Caregiving never stops.  It’s a physically demanding job with little rest.  Your eyes may be closed but your mind is constantly working.  Care for yourself so you can care for others.  Thank you and GOOD LUCK!  

Caregiver stress….YES it’s real!

You have a B.S. in Chemistry….what do you know about caregiver stress?  A lot more than you think.  If you’ve had the time to read my others posts, you realize I’m a CHEM enthusiast.  Five grueling years of mathematics and chemistry courses to garner my degree and academic distinction amongst peers.

It was at the beginning of these five years that my caregiving journey began. My grandmother had a stroke when I first entered college….I was 18 years old.  The stroke left her with right-side paralysis and speaking difficulties.  My family and I were faced with a decision….who will care for her?  My older brother was working full-time and my younger brother was still in high school.  Then there was me….the college bound Jersey girl with big Chemistry dreams.  Who says the middle child isn’t the best child?  Faced with the dilemma of nursing home or homecare, I spent many days in a daze thinking about the future.  What’s more important, the happiness of my grandmother or my career path?
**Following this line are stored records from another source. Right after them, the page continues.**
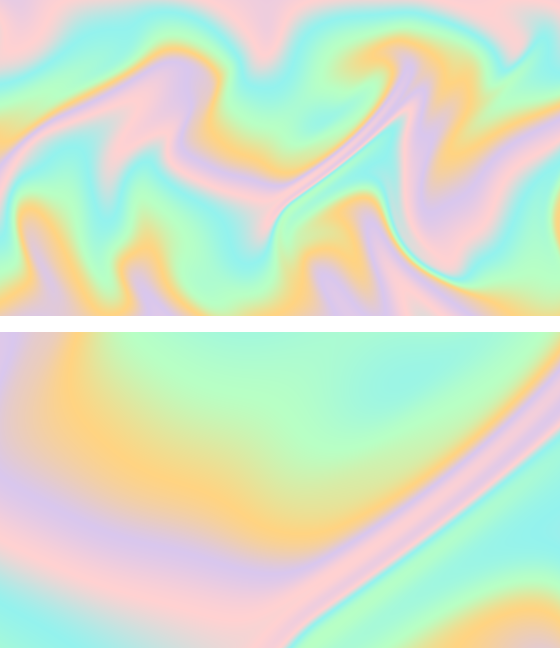
Top, the full canvas; bottom, a detail of the centre.
This background is drawn by a Shadertoy shader. Its source:

```glsl
// Pastel holographic foil: horizontal colour bands smeared into soft liquid folds.

#define BAND_PERIOD 0.57   // height of one full colour cycle
#define FOLD_LAYERS 3      // number of shear pairs
#define LIFT 0.165         // vertical smear of the first layer
#define BEND 0.19          // sideways smear of the first layer
#define LIFT_FREQ 7.6      // plumes across the canvas
#define BEND_FREQ 5.2      // curls up the canvas
#define PLUME_X 0.45       // centre of the main rising plume
#define TILT 0.55          // turn of the shear axes between layers
#define CALM 0.50          // smear left in the quiet zones
#define PLATEAU 0.45       // how flat each colour band is

// Cyclic palette, linear blends with slightly flattened stops.
vec3 foilColour(float phase) {
    vec3 stops[5] = vec3[5](
        vec3(1.00, 0.82, 0.82),   // pink
        vec3(0.58, 0.95, 0.93),   // cyan
        vec3(0.72, 1.00, 0.77),   // mint
        vec3(1.00, 0.83, 0.51),   // apricot
        vec3(0.85, 0.78, 0.93));  // lavender
    float t = fract(phase) * 5.0;
    int k = int(min(floor(t), 4.0));
    float f = t - float(k);
    f = mix(f, smoothstep(0.0, 1.0, f), PLATEAU);
    return mix(stops[k], stops[(k + 1) % 5], f);
}

// Smear strength: small patches of calm, fading towards the top and bottom rims.
float smearStrength(vec2 p) {
    float patches = 0.5 + 0.5 * sin(7.3 * p.x + 1.6 * sin(4.3 * p.y) - 1.9);
    float rims = smoothstep(-0.12, 0.24, 1.0 - p.y) * smoothstep(-0.35, 0.18, p.y);
    return mix(CALM, 1.0, smoothstep(0.0, 0.6, patches)) * rims;
}

// Alternating sine shears on tilted axes stretch the plane into folds and filaments.
vec2 smear(vec2 p) {
    float strength = smearStrength(p);
    vec2 q = p - vec2(PLUME_X, 0.0);
    for (int i = 0; i < FOLD_LAYERS; i++) {
        float layer = float(i);
        float scale = 1.0 + 0.5 * layer;
        float angle = TILT * sin(2.1 * layer);
        vec2 along = vec2(cos(angle), sin(angle));
        vec2 across = vec2(-along.y, along.x);

        float curl = BEND_FREQ * scale * dot(q, across) + 1.7 * layer;
        curl += 0.9 * sin(2.7 * q.x + layer);
        q += along * strength * BEND / scale * sin(curl);

        float plume = LIFT_FREQ * scale * dot(q, along) + 2.4 * layer;
        plume += 0.8 * sin(2.9 * q.y + layer);
        q -= across * strength * LIFT / scale * cos(plume);
    }
    return q;
}

void mainImage(out vec4 fragColor, in vec2 fragCoord) {
    // Average a 2x2 grid to keep the thinnest filaments smooth.
    vec3 colour = vec3(0.0);
    for (int s = 0; s < 4; s++) {
        vec2 offset = vec2(s % 2, s / 2) * 0.5 - 0.25;
        vec2 p = (fragCoord + offset) / iResolution.y;
        colour += foilColour((1.0 - smear(p).y) / BAND_PERIOD);
    }
    fragColor = vec4(colour * 0.25, 1.0);
}
```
Hands down….the happiness of my grandmother.  So, in 2004 my grandmother and I embarked on a memorable 11 year journey.

As I said earlier, I was 18 years old when my caregiving journey began and my grandmother was 73.  How was I going to convince this, up until now, extremely independent woman that I was capable of caring for her during her time of need?  My grandmother’s thoughts were written all over her face….I’m going to be dependent on this teenage girl, who barely knows how to drive or cook?  Yes.

There we were, two women separated by decades, expected to get along and balance life.  Easier said than done.  Although I chose to care for my grandmother, I didn’t want to delay my education.  So, I decided to balance caregiving and college.  It was difficult, but doable!  Besides, the life skills I was learning through my Chemistry course work were coming in pretty handy at home.  My grandmother’s recovery was slow, but steady.  She never recovered from the paralysis, but was successful in overcoming her eating and speech difficulties.

Fast forward 5 years….2009.  I just graduated college with my degree in Chemistry and WHAM, grandmom had another stroke!  Not again.  This stroke left her completely dependent on me.  Because of the seriousness of her condition, I wouldn’t be able to work and I WASN’T putting her into a healthcare facility.  I became my grandmother’s 24-hour caregiver.  From feeding tubes to tracheostomies….we covered it all!  I should have majored in healthcare!

From 2009 until her death in 2015, I cared full-time for my grandmother.  It was during these 5-6 years I suffered from caregiver stress.  When you say you’re a caregiver, people jump to the conclusion that you don’t work, stay at home, eat bon-bon’s, and watch television all day.  These people couldn’t be more wrong!  Caregiving is a full-time job with a lot of overtime.  You sleep when the patient sleeps.  Caregivers are at the mercy of the patient’s schedule.  Adapting to this schedule is difficult and can’t be achieved overnight.  Realistically, you may never adapt to the schedule….you just go with the flow.  That flow involves many sleepless nights and hours of direct contact healthcare.  No sleep and hours of helping the patient causes mental and physical exhaustion.  There’s no break from these relentless hours and no one to relieve you from your duties.  It’s just you and your patient….just me and grandmom!

Days turned into nights and nights into days, but one thing stayed constant, my devotion to my grandmother.  Just when I thought I could no longer deal with the stress of caregiving, there she was smiling and nodding, letting me know how grateful she was for my presence.

Don’t let caregiver stress deter you from caring for your loved-one.  Caregiving is HARD, but with proper knowledge and resources you can avoid stress and burnout.  Thank you for reading and take care!